WHAT IS EXPECTED ▸
Only the lines from the opening of the material through the line bearing "none; stroke: var(--ink);" should be reproduced, exactly and without pictures.
DATA LISTING START
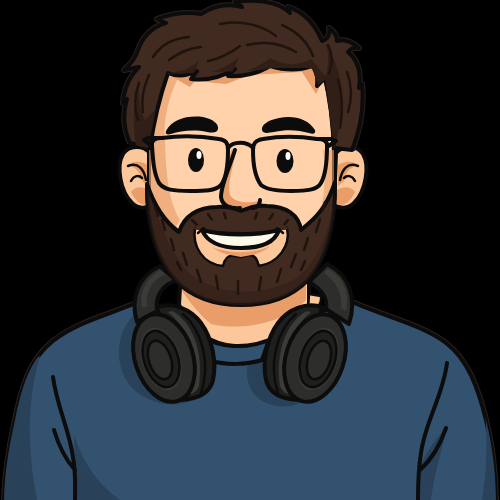
<!DOCTYPE html>
<html lang="en">
<head>
<meta charset="utf-8">
<title>Avatar with headphones</title>
<style>
:root {
  --backdrop: #000;
  --ink: #0d0c0c;
  --rim: #2b211c;
  --skin: #fdc79c;
  --skin-light: #ffd2ab;
  --skin-shade: #e99d68;
  --hair: #412a20;
  --hair-shade: #301e17;
  --shirt: #33526f;
  --shirt-shade: #294259;
  --cup: #2d2d2b;
  --cup-dark: #1f1f1e;
  --cup-light: #3b3b38;
  --teeth: #fffbea;
}
html, body { margin: 0; background: var(--backdrop); overflow: hidden; }
.avatar { display: block; width: 500px; height: 500px; }
.outline { stroke: var(--ink); stroke-width: 4; stroke-linejoin: round; stroke-linecap: round; }
.line { fill: none; stroke: var(--ink); stroke-width: 4; stroke-linejoin: round; stroke-linecap: round; }
.fine { stroke-width: 2.5; }
.rim { fill: none; stroke: var(--rim); stroke-width: 6; stroke-linejoin: round; }
.skin { fill: var(--skin); }
.skin-light { fill: var(--skin-light); }
.skin-shade { fill: var(--skin-shade); }
.hair { fill: var(--hair); }
.hair-shade { fill: var(--hair-shade); }
.strand { fill: none; stroke: #1f130e; stroke-width: 2.5; stroke-linecap: round; }
.shirt { fill: var(--shirt); }
.shirt-shade { fill: var(--shirt-shade); }
.cup { fill: var(--cup); }
.cup-dark { fill: var(--cup-dark); }
.cup-light { fill: var(--cup-light); }
.ink { fill: var(--ink); }
.teeth { fill: var(--teeth); }
.glint { fill: #fff; }
</style>
</head>
<body>
<svg class="avatar" viewBox="0 0 500 500" role="img" aria-label="Smiling bearded man with glasses, a blue sweater and headphones around his neck">
  <defs>
    <path id="sweater-shape" d="M136 303C108 315 77 322 53 341C30 359 22 386 15 420C7 456 4 480 4 506H496C496 480 494 452 486 420C478 388 468 360 446 343C422 325 386 317 352 302L300 318H190Z"/>
    <path id="hair-shape" d="M150 150L130 143C123 128 123 113 127 99L123 103C124 88 130 76 139 67L124 70C133 62 136 57 138 50C143 36 152 27 166 23L157 19C173 13 188 12 201 14C212 7 226 3 242 7L235 2C258 -1 278 2 290 13L288 7C304 12 315 24 322 41C328 39 330 34 329 28C335 32 337 37 337 41C344 39 352 42 359 48C353 47 350 49 348 52C359 61 361 75 359 88L362 84C364 104 361 128 352 150L334 150L325 80L317 86L312 68L168 74C160 95 155 120 150 150Z"/>
    <path id="face-shape" d="M158 88C152 110 149 130 149 152V205C152 240 168 275 192 290C224 306 262 306 288 292C316 276 331 244 334 205V152C333 120 330 98 324 74L306 52H178Z"/>
    <path id="beard-shape" d="M147 184C146 224 156 260 176 281C194 299 218 305 241 305C264 305 289 299 307 281C327 260 336 224 335 182C329 200 322 212 308 224L301 230C299 215 286 206 267 206C256 205 249 208 241 211C234 208 226 206 217 207C198 207 184 216 179 232C165 222 154 205 147 184Z"/>
    <clipPath id="sweater-clip"><use href="#sweater-shape"/></clipPath>
    <clipPath id="hair-clip"><use href="#hair-shape"/></clipPath>
    <clipPath id="face-clip"><use href="#face-shape"/></clipPath>
    <clipPath id="beard-clip"><use href="#beard-shape"/></clipPath>
    <g id="ear">
      <path class="skin outline" d="M150 153C143 145 129 145 123 154C116 166 120 191 132 203C138 209 146 209 152 205Z"/>
      <path class="skin-shade" d="M149 190C142 186 135 186 131 192C136 202 142 207 150 204ZM148 165C139 160 132 161 129 166C136 167 141 173 142 181L148 186Z"/>
      <path class="line fine" d="M128 166C138 162 144 169 146 180M131 181C134 175 139 175 142 178"/>
    </g>
    <g id="ear-cup">
      <path class="cup-dark outline" d="M157 307C173 302 191 309 201 323C212 338 217 362 213 380C210 393 198 399 181 400Z"/>
      <path class="line fine" d="M183 314C202 330 211 364 201 393"/>
      <path class="cup-light" d="M172 311C192 321 204 352 199 386C197 391 193 394 190 394C199 365 193 333 168 312Z"/>
      <ellipse class="cup outline" cx="164" cy="358" rx="29" ry="45" transform="rotate(-18 164 358)"/>
      <ellipse class="cup-light" cx="161" cy="359" rx="19" ry="32" transform="rotate(-18 161 359)"/>
      <ellipse class="cup-dark outline fine" cx="161" cy="359" rx="17" ry="29" transform="rotate(-18 161 359)"/>
      <ellipse class="cup outline fine" cx="160" cy="360" rx="11" ry="20" transform="rotate(-18 160 360)"/>
    </g>
  </defs>

  <rect width="500" height="500" fill="var(--backdrop)"/>

  <g id="sweater">
    <use href="#sweater-shape" class="rim"/>
    <use href="#sweater-shape" class="shirt outline"/>
    <g clip-path="url(#sweater-clip)" class="shirt-shade">
      <path d="M0 500V420C8 385 20 366 40 356C27 400 27 450 37 500Z"/>
      <path d="M74 434C82 462 98 484 120 500H75Z"/>
      <path d="M420 466C428 449 437 437 446 428C442 452 434 474 431 500H418Z"/>
      <path d="M496 500V440L484 400C488 435 487 470 482 500Z"/>
      <path d="M133 316C113 337 115 371 134 390C154 408 190 411 209 388L215 364L190 320ZM256 346C242 364 244 390 262 401C276 409 296 408 304 400L270 342Z"/>
    </g>
    <path class="line" d="M53 377C57 407 69 429 73 457C76 474 75 488 75 500M54 430C59 447 66 460 75 470M447 363C443 396 425 422 421 453C418 470 418 486 418 500M446 428C440 446 432 459 420 470"/>
    <path class="shirt outline" d="M202 336C219 348 249 350 270 337L262 360C246 365 226 365 211 361Z"/>
  </g>

  <g id="neck">
    <path class="skin outline" d="M181 270L179 305C190 326 208 345 235 346C262 347 289 335 309 308V270Z"/>
    <path class="skin-shade" d="M183 281C208 304 262 312 306 284V300C286 321 246 332 211 324C199 314 188 300 182 291Z"/>
    <path class="skin outline fine" d="M309 294L321 296C322 305 316 310 308 310Z"/>
  </g>

  <g id="headphones">
    <path class="cup outline" d="M137 322C130 299 138 276 160 266L177 281C163 284 155 295 157 311Z"/>
    <path class="cup-light" d="M142 307C139 291 148 277 160 270L165 274C151 281 145 293 147 307Z"/>
    <path class="cup outline" d="M327 264C350 275 357 299 349 324L326 309C328 298 321 289 309 282Z"/>
    <path class="cup-light" d="M328 269C344 278 350 293 346 311L341 308C343 294 336 281 324 273Z"/>
    <use href="#ear-cup"/>
    <use href="#ear-cup" transform="matrix(-1 0 0 1 479 0)"/>
  </g>

  <g id="ears">
    <use href="#ear"/>
    <use href="#ear" transform="matrix(-1 0 0 1 486 0)"/>
  </g>

  <g id="face">
    <use href="#face-shape" class="skin-light outline"/>
    <g clip-path="url(#face-clip)">
      <path class="skin-shade" d="M145 70H182C169 94 163 119 165 140C166 173 168 200 180 220L170 236L145 200Z" opacity=".65"/>
      <path class="skin-shade" d="M160 70L190 87L195 81L226 84L250 75L302 72L316 94L322 82L330 60H160Z"/>
      <path class="skin-shade" d="M232 149C226 167 221 182 221 196C223 207 237 210 255 207L260 201C246 204 234 202 230 195C227 184 233 168 236 151Z"/>
      <path class="skin-shade" d="M323 150H336V205L320 215C325 194 326 171 323 150Z" opacity=".6"/>
    </g>
  </g>

  <g id="hair">
    <path class="rim" d="M130 143C123 128 123 113 127 99L123 103C124 88 130 76 139 67L124 70C133 62 136 57 138 50C143 36 152 27 166 23L157 19C173 13 188 12 201 14C212 7 226 3 242 7L235 2C258 -1 278 2 290 13L288 7C304 12 315 24 322 41C328 39 330 34 329 28C335 32 337 37 337 41C344 39 352 42 359 48C353 47 350 49 348 52C359 61 361 75 359 88L362 84C364 104 361 128 352 150"/>
    <path class="hair outline" d="M150 148L130 143C123 128 123 113 127 99L123 103C124 88 130 76 139 67L124 70C133 62 136 57 138 50C143 36 152 27 166 23L157 19C173 13 188 12 201 14C212 7 226 3 242 7L235 2C258 -1 278 2 290 13L288 7C304 12 315 24 322 41C328 39 330 34 329 28C335 32 337 37 337 41C344 39 352 42 359 48C353 47 350 49 348 52C359 61 361 75 359 88L362 84C364 104 361 128 352 150L334 148C333 122 331 101 325 78L317 86C318 77 316 70 312 66C298 71 283 70 270 66C259 73 243 77 228 76L235 69C222 77 207 81 191 79L197 71C187 76 177 77 168 73C160 96 154 120 150 148Z"/>
    <g clip-path="url(#hair-clip)">
      <path class="hair-shade" d="M168 73C179 73 190 68 199 61L193 75C209 75 226 68 239 57L232 73C247 72 261 66 270 58C284 66 299 66 311 59L325 76L332 150L320 90L312 68L270 68L228 78L191 81L168 75Z"/>
      <path class="hair-shade" d="M326 43C335 60 344 80 342 106C340 124 338 137 334 150L325 78C329 67 329 55 326 43ZM140 78C134 100 132 121 136 146L148 148L156 109L145 120C139 108 138 94 140 78Z"/>
    </g>
    <path class="strand" d="M153 57C161 45 174 38 189 37M169 60C179 53 188 48 201 47M220 24C242 20 262 25 276 36M247 45C264 41 281 43 296 52M282 25C298 32 308 43 313 56M208 61C223 58 232 52 240 46M139 83C134 96 134 108 138 120M149 75C143 88 141 100 143 112M347 72C352 85 352 99 348 112M338 80C343 96 343 112 340 128M328 45C333 55 333 64 329 73"/>
  </g>

  <g id="beard">
    <use href="#beard-shape" class="hair outline"/>
    <g clip-path="url(#beard-clip)">
      <path class="hair-shade" d="M145 180C158 219 168 250 190 274C221 297 264 297 298 277C320 259 330 228 336 190V310H145Z" opacity=".55"/>
    </g>
    <path class="strand" d="M162 220L165 230M171 239L174 250M183 253L187 265M197 270L201 282M216 276L218 289M238 281V294M261 277L259 290M281 269L277 282M296 254L291 267M308 238L304 250M320 219L316 232M192 220L197 225M208 214L212 220M224 213L226 219M257 213L255 219M273 214L269 220M288 220L284 225M177 262L181 270M305 261L301 270M325 202L322 211M155 207L158 216"/>
  </g>

  <g id="mouth">
    <path class="skin outline fine" d="M195 228C192 247 203 264 223 266C225 258 228 255 234 256L241 257L249 255C255 255 257 259 259 266C278 263 291 246 287 228C257 233 224 233 195 228Z"/>
    <path class="skin-shade" d="M212 247C228 254 254 254 270 246C262 254 252 255 241 257C230 255 221 254 212 247Z"/>
    <path class="hair" d="M193 229C204 219 220 218 241 221C261 218 279 219 289 229C260 233 223 233 193 229Z"/>
    <path class="teeth outline" d="M202 230C225 236 255 236 279 230C275 242 261 248 241 248C221 248 207 242 202 230Z"/>
    <path class="line fine" d="M198 233L204 228M283 233L277 228"/>
  </g>

  <g id="nose">
    <path class="line" d="M235 150C229 169 221 185 221 197C222 206 231 209 240 208M253 208C258 207 260 204 260 200"/>
  </g>

  <g id="eyes">
    <ellipse class="ink" cx="196" cy="160" rx="8" ry="12"/>
    <ellipse class="ink" cx="285" cy="161" rx="8.5" ry="12"/>
    <ellipse class="glint" cx="199" cy="155" rx="2.5" ry="4"/>
    <ellipse class="glint" cx="288" cy="156" rx="2.5" ry="4"/>
    <path class="ink" d="M166 131C172 119 188 115 203 117C213 119 219 124 218 129C217 133 213 133 207 132C193 129 181 131 171 134C167 135 165 134 166 131ZM315 130C308 119 294 115 279 118C268 120 261 125 262 130C263 134 268 133 274 132C287 129 299 130 309 133C314 135 316 133 315 130Z"/>
  </g>

  <g id="glasses">
    <path class="line" d="M152 146C151 140 155 138 162 138C182 135 202 136 219 139C226 140 228 143 228 150C228 165 227 177 221 185C215 191 205 191 190 191C174 191 164 190 159 183C154 174 153 161 152 146ZM327 147C328 141 324 139 317 139C298 136 280 136 263 139C256 140 253 143 253 150C253 165 255 177 261 185C267 190 277 191 291 191C307 191 317 190 321 183C326 174 327 161 327 147Z"/>
    <path class="line" d="M228 148C233 141 247 141 253 148M152 146L144 140L148 138L162 138M327 147L336 141L331 139L317 139"/>
  </g>
</svg>
</body>
</html>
DATA LISTING END
SOLUTION BELOW ▸
<!DOCTYPE html>
<html lang="en">
<head>
<meta charset="utf-8">
<title>Avatar with headphones</title>
<style>
:root {
  --backdrop: #000;
  --ink: #0d0c0c;
  --rim: #2b211c;
  --skin: #fdc79c;
  --skin-light: #ffd2ab;
  --skin-shade: #e99d68;
  --hair: #412a20;
  --hair-shade: #301e17;
  --shirt: #33526f;
  --shirt-shade: #294259;
  --cup: #2d2d2b;
  --cup-dark: #1f1f1e;
  --cup-light: #3b3b38;
  --teeth: #fffbea;
}
html, body { margin: 0; background: var(--backdrop); overflow: hidden; }
.avatar { display: block; width: 500px; height: 500px; }
.outline { stroke: var(--ink); stroke-width: 4; stroke-linejoin: round; stroke-linecap: round; }
.line { fill: none; stroke: var(--ink); stroke-width: 4; stroke-linejoin: round; stroke-linecap: round; }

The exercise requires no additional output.